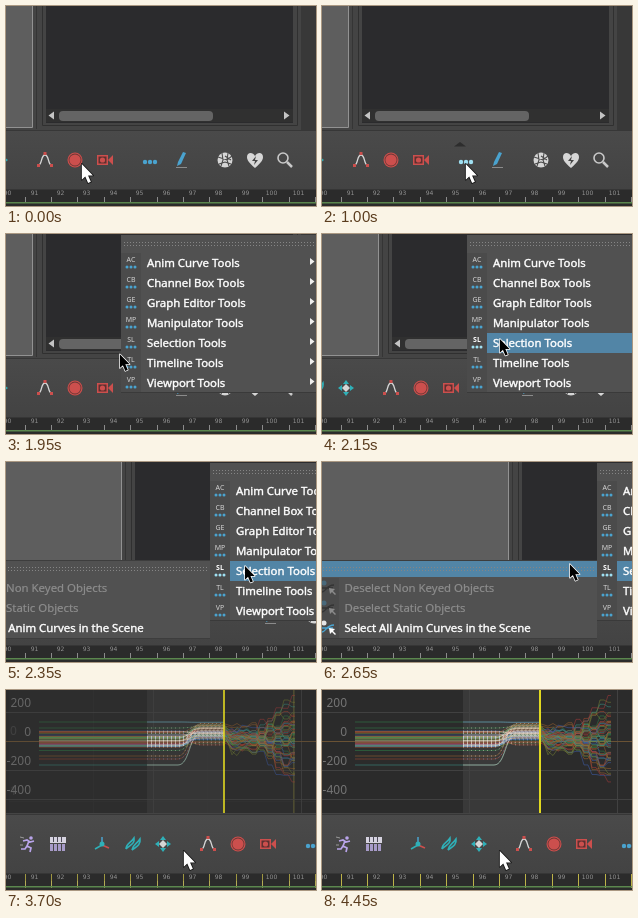
Animation of 310x200 px, one loop 4.7 s. Source, as an HTML page with a canvas:

```html
<!DOCTYPE html>
<html lang="en">
<head>
<meta charset="utf-8">
<style>
html, body { margin: 0; width: 100%; height: 100%; overflow: hidden; background: #444; }
canvas { display: block; width: 310px; height: 200px; }
</style>
</head>
<body>
<canvas id="stage" width="310" height="200"></canvas>
<script>
const ctx = document.getElementById('stage').getContext('2d');
const LOOP = 4700, STEP = 50, PAN = 163;
const BLUE = '#5285a6', CYAN = '#4aa3cf', RED = '#cc4f4d', PALE = '#d6d6d6', TEAL = '#2fb0b8';
const UI_FONT = '500 11.4px "Noto Sans", sans-serif';
const AXIS_FONT = '12px "Noto Sans", sans-serif';

// Pointer path: time, x, y in the panned space
const POINTER = [
  [400, 75, 157], [1000, 143, 157], [1300, 143, 157], [1650, 88, 132], [1750, 88, 132],
  [2200, 150, 104], [2350, 150, 104], [2600, 90, 100.5], [3100, 14, 160],
];

const ramp = (t, a, b) => Math.min(1, Math.max(0, (t - a) / (b - a)));
const ease = (t, a, b) => { const p = ramp(t, a, b); return p * p * (3 - 2 * p); };
const mix = (a, b, p) => a + (b - a) * p;

function rect(x, y, w, h, color) { ctx.fillStyle = color; ctx.fillRect(x, y, w, h); }
function fill(d, color) { ctx.fillStyle = color; ctx.fill(new Path2D(d)); }
function stroke(d, color, width = 1) {
  ctx.strokeStyle = color;
  ctx.lineWidth = width;
  ctx.stroke(new Path2D(d));
}
function disc(x, y, r, color) {
  ctx.fillStyle = color;
  ctx.beginPath();
  ctx.arc(x, y, r, 0, 7);
  ctx.fill();
}
function text(s, x, y, color, font, align = 'left') {
  ctx.font = font;
  ctx.textAlign = align;
  ctx.fillStyle = color;
  ctx.fillText(s, x, y);
}
function menuText(s, x, y, enabled) {
  const color = enabled ? '#fff' : '#8d8d8d';
  text(s, x, y, color, UI_FONT);
  ctx.strokeStyle = color;
  ctx.lineWidth = enabled ? .4 : .2;
  ctx.strokeText(s, x, y);
}
function at(x, y, draw) { ctx.save(); ctx.translate(x, y); draw(); ctx.restore(); }
function faded(alpha, draw) {
  if (alpha <= 0) return;
  ctx.save();
  ctx.globalAlpha = alpha;
  draw();
  ctx.restore();
}

function pointerAt(t) {
  let i = 0;
  while (i < POINTER.length - 2 && t >= POINTER[i + 1][0]) i++;
  const [t0, x0, y0] = POINTER[i], [t1, x1, y1] = POINTER[i + 1];
  const p = ease(t, t0, t1);
  return { x: mix(x0, x1, p), y: mix(y0, y1, p) };
}

function drawPanels() {
  rect(-PAN, 0, 480, 125, '#444');
  rect(-PAN, 0, PAN + 26, 121, '#5e5e5e');
  stroke('M-163 121.5H26.5V0', '#929292');
  stroke('M30.5 0V123', '#353535');
  stroke('M36.5 0V119.5H291.5V0', '#303030');
  rect(40, 0, 247, 117, '#2b2b2d');
  rect(40, 103, 247, 13, '#303030');
  ctx.fillStyle = '#646464';
  ctx.beginPath();
  ctx.roundRect(53, 105, 154, 10, 4);
  ctx.fill();
  fill('M42.5 109.5L48 105.5V113.5ZM283.5 109.5L278 105.5V113.5Z', '#c4c4c4');
  rect(295, 0, 20, 124, '#383838');
}

const ICONS = {
  '-141'() {
    disc(3, -6, 1.8, '#b9a4ea');
    stroke('M-5 -3L-1 -4L2 -2L6 -3M1 -3L-1 2L3 4L2 8M-1 2L-3 5L-7 5', '#b9a4ea', 1.7);
    stroke('M-8 -7L-4 -6M-8 1H-5', '#9a9a9a');
  },
  '-111'() {
    rect(-8, -7, 16, 6, '#d6d3e0');
    for (let x = -8; x < 8; x += 4) rect(x, 0, 3, 7, '#a79bc9');
    stroke('M-4.5 -7V-2M-.5 -7V-2M3.5 -7V-2', '#4d4a58');
  },
  '-67'() {
    stroke('M0 1V-7', CYAN, 1.5);
    stroke('M0 1L-7 5', TEAL, 1.5);
    stroke('M0 1L7 4', RED, 1.5);
    disc(0, 0, 2.5, TEAL);
  },
  '-36'() {
    stroke('M-7 5C-7 -1 -2 -1 1 -6C2 0 -3 1 -7 5M-1 6C0 0 4 0 7 -5C8 1 3 3 -1 6', TEAL, 1.6);
  },
  '-6'() {
    fill('M0 -8L3 -4H-3ZM0 8L3 4H-3ZM-8 0L-4 -3V3ZM8 0L4 -3V3Z', TEAL);
    fill('M0 -4L4 0L0 4L-4 0Z', PALE);
  },
  39() {
    stroke('M-6 5C-3 4 -4 -5 0 -5S3 4 6 5', PALE, 1.3);
    for (const [x, y] of [[-8, 4], [5, 4], [-1.5, -8]]) rect(x, y, 3, 3, RED);
  },
  69() { disc(0, 0, 7.5, RED); disc(0, 0, 6.4, '#6b3735'); disc(0, 0, 5.6, RED); },
  99() {
    rect(-8, -5, 11, 10, RED);
    rect(-6.5, -3.5, 8, 7, '#5d3030');
    fill('M3 0L8 -5V5Z', RED);
    disc(-2.5, 0, 2.6, RED);
  },
  175() {
    fill('M2 -8L5 -7L0 4L-4 6L-3 2Z', CYAN);
    stroke('M-5 7.5H6', '#8b8b8b');
  },
  219() {
    disc(0, 0, 7.5, PALE);
    stroke('M-7 -3L2 0L7 -4M-6 4L0 2L6 4M-3 -7L-2 0L-4 6M3 -7L2 0L4 6M0 -4L6 0', '#4b4b4b', 1.1);
  },
  249() {
    fill('M0 8C-6 3 -8 0 -8 -3C-8 -8 -2 -8 0 -4C2 -8 8 -8 8 -3C8 0 6 3 0 8Z', PALE);
    fill('M1 -4L-3 1H0L-1 5L3 0H0Z', '#444');
  },
  279() {
    stroke('M3 -2A5 5 0 1 1 -7 -2A5 5 0 1 1 3 -2', '#c9c9c9', 1.6);
    stroke('M2 2L7 7', '#c9c9c9', 2.5);
  },
};

function drawToolbar(hover) {
  const shade = ctx.createLinearGradient(0, 124, 0, 183);
  shade.addColorStop(0, '#4a4a4a');
  shade.addColorStop(1, '#434343');
  rect(-PAN, 124, 480, 60, shade);
  rect(-PAN, 124, 480, 1, '#373737');
  for (const x in ICONS) at(+x, 154, ICONS[x]);
  for (const x of [139, 144, 149]) disc(x, 156, 2.2, hover ? '#9fe0f2' : CYAN);
  if (hover) fill('M132 140.5L138 136L144 140.5Z', '#2d2d2d');
}

function tearOff(x0, x1, y) {
  for (let x = x0; x < x1; x += 3)
    for (const dy of [0, 3]) rect(x, y + dy, 1, 1, '#858585');
}

function drawMenu(active) {
  rect(115, 1, 210, 158, '#515151');
  rect(115, 19, 20, 140, '#4b4b4b');
  rect(115, 158, 210, 1, '#3a3a3a');
  tearOff(118, 322, 8);
  const names = ['Anim Curve', 'Channel Box', 'Graph Editor', 'Manipulator', 'Selection', 'Timeline', 'Viewport'];
  const codes = ['AC', 'CB', 'GE', 'MP', 'SL', 'TL', 'VP'];
  names.forEach((name, i) => {
    const y = 29 + i * 20, on = i === active;
    if (on) rect(135, y - 10, 190, 20, BLUE);
    text(codes[i], 125, y - 1, on ? '#fff' : '#d2d2d2', (on ? 'bold ' : '') + '7px "Noto Sans", sans-serif', 'center');
    for (const x of [121, 125, 129]) disc(x, y + 4, 1.5, on ? '#9fe0f2' : CYAN);
    menuText(name + ' Tools', 141, y + 4, true);
    fill(`M304 ${y - 5}L308.5 ${y - 1.5}L304 ${y + 2}Z`, '#eee');
  });
}

function drawSubmenu(pointer) {
  rect(-PAN, 98, 278, 79, '#515151');
  rect(-PAN, 116, 20, 60, '#4b4b4b');
  if (pointer.x < 115 && pointer.y < 116) rect(-PAN, 99, 278, 16, BLUE);
  if (pointer.y >= 156) rect(20 - PAN, 156, 258, 20, BLUE);
  rect(-PAN, 98, 278, 1, '#3d3d3d');
  rect(-PAN, 176, 278, 1, '#3d3d3d');
  tearOff(-PAN + 1, 112, 105);
  ['Deselect Non Keyed Objects', 'Deselect Static Objects', 'Select All Anim Curves in the Scene'].forEach((label, i) => {
    const y = 126 + i * 20, on = i === 2;
    at(-153, y, () => {
      stroke('M-7 4C-3 4 -3 -3 5 -3M-7 0H4', on ? CYAN : '#343434', 1.3);
      fill('M0 0L6 1L4 3L7 6L6 7L3 4L1 6Z', on ? '#fff' : '#8b8b8b');
      disc(-5, -5, 2.5, on ? '#e6e6e6' : '#49697a');
    });
    menuText(label, -137.5, y + 4, on);
  });
}

function drawCloseGraph() {
  rect(0, 0, 310, 123, '#383838');
  rect(289, 0, 21, 123, '#2c2c2c');
  rect(0, 0, 3, 123, '#2f2f2f');
  stroke('M87.5 0V123M201.5 0V123M3 111.5H310', '#484848');
  stroke('M3 51.5H310', '#5a5a5a');
  text('0', 4, 45, '#999', AXIS_FONT);
  text('1', 4, 105, '#999', AXIS_FONT);
  rect(287, 0, 1.6, 123, '#d8d04a');
}

function seeded(seed) {
  return () => (seed = (seed * 16807) % 2147483647) / 2147483647;
}
const random = seeded(77);
const bell = () => random() + random() + random() - 1.5;
const HUES = ['#b23b3b', '#2f8a4a', '#3f62b8', '#a8672e', '#b24a30', '#3a9d8f', '#7d8a35'];
const OUTLIERS = [32, 38, 41, 66, 69, 75];
const CURVES = Array.from({ length: 56 }, (_, i) => {
  const start = OUTLIERS[i] ?? 51 + bell() * 10;
  const mid = 43 + bell() * 9, late = 48 + bell() * 11;
  const end = 52 + bell() * 44;
  let d = `M33 ${start}H172C184 ${start} 183 ${mid} 195 ${mid}H218`;
  // Uneven steps that drift apart towards the end
  for (let x = 226; x <= 246; x += 5) d += `L${x} ${late + bell() * 4}`;
  for (let x = 254; x < 289; x += 8)
    d += `H${x - 4}L${x} ${mix(late, end, ramp(x, 246, 280)) + bell() * 9}`;
  return { d: d + 'H289', hue: i ? HUES[i % HUES.length] : '#2f8a4a' };
});

function drawWideGraph() {
  rect(0, 0, 310, 123, '#2b2b2b');
  rect(141, 0, 77, 123, '#393939');
  stroke('M0 22.5H310M0 80.5H310M0 109.5H310M147.5 0V123M295.5 0V123', '#414141');
  stroke('M0 51.5H310', '#6a5234');
  [200, 0, -200, -400].forEach((n, i) => text(n, 25, 17 + i * 29, '#747474', AXIS_FONT, 'right'));
  ctx.save();
  ctx.globalAlpha *= .7;
  for (const c of CURVES) stroke(c.d, c.hue, .7);
  ctx.beginPath();
  ctx.rect(141, 0, 77, 123);
  ctx.clip();
  CURVES.forEach((c, i) => {
    ctx.setLineDash(i % 5 ? [1, 3] : []);
    stroke(c.d, i % 4 ? '#e8dcc8' : '#86a4ee', .7);
  });
  ctx.restore();
  rect(217, 0, 2, 123, '#e0d820');
}

function drawRuler(keyed) {
  rect(0, 183, 310, 17, '#2b2b2b');
  rect(0, 183, 310, 1, '#363636');
  for (let i = -1; i < 12; i++) {
    const x = Math.round(18.5 + i * 26.4);
    rect(x, 191, 1, 5, '#8c8c8c');
    faded(keyed, () => rect(x, 184, 1, 14, '#bdb348'));
    text(91 + i, x + 9.5, 189, '#929292', '6px "DejaVu Sans", sans-serif', 'center');
  }
  rect(0, 196, 310, 1.5, '#5b874e');
}

function drawPointer(x, y, dark) {
  at(x + (dark ? 0 : .8), y + (dark ? 0 : 1), () => {
    const scale = dark ? .76 : .87;
    ctx.scale(scale, scale);
    const arrow = 'M0 0V18L4 14.3L7.2 21.8L10.4 20.4L7.2 13.2H12.8Z';
    ctx.lineJoin = 'round';
    stroke(arrow, dark ? '#fff' : '#111', 2);
    fill(arrow, dark ? '#000' : '#fff');
  });
}

function draw(t) {
  const pan = Math.round(PAN * ease(t, 1940, 2710));
  const p = pointerAt(t);
  const menuAlpha = t < 1250 ? 0 : 1 - ramp(t, 3500, 3700);
  const subOpen = t >= 2200;
  const row = subOpen ? 4 : p.x > 115 && t > 1750 ? Math.floor((p.y - 19) / 20) : -1;
  const wide = ramp(t, 3500, 3750);

  ctx.clearRect(0, 0, 310, 200);
  at(pan, 0, () => {
    drawPanels();
    drawToolbar(p.x > 129 && t < 1750);
    faded(menuAlpha, () => {
      drawMenu(row);
      if (subOpen) drawSubmenu(p);
    });
  });
  faded(ramp(t, 2650, 2850), drawCloseGraph);
  faded(wide, drawWideGraph);
  drawRuler(wide);
  drawPointer(p.x + pan, p.y, menuAlpha > 0);
}

function tick() {
  draw(Math.floor((performance.now() % LOOP) / STEP) * STEP);
  requestAnimationFrame(tick);
}
tick();
</script>
</body>
</html>
```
****************************************
■ **To do**:
Filter the records above and return every line that holds the word "ramp".

■ **Your response**:
const ramp = (t, a, b) => Math.min(1, Math.max(0, (t - a) / (b - a)));
const ease = (t, a, b) => { const p = ramp(t, a, b); return p * p * (3 - 2 * p); };
    d += `H${x - 4}L${x} ${mix(late, end, ramp(x, 246, 280)) + bell() * 9}`;
  const menuAlpha = t < 1250 ? 0 : 1 - ramp(t, 3500, 3700);
  const wide = ramp(t, 3500, 3750);
  faded(ramp(t, 2650, 2850), drawCloseGraph);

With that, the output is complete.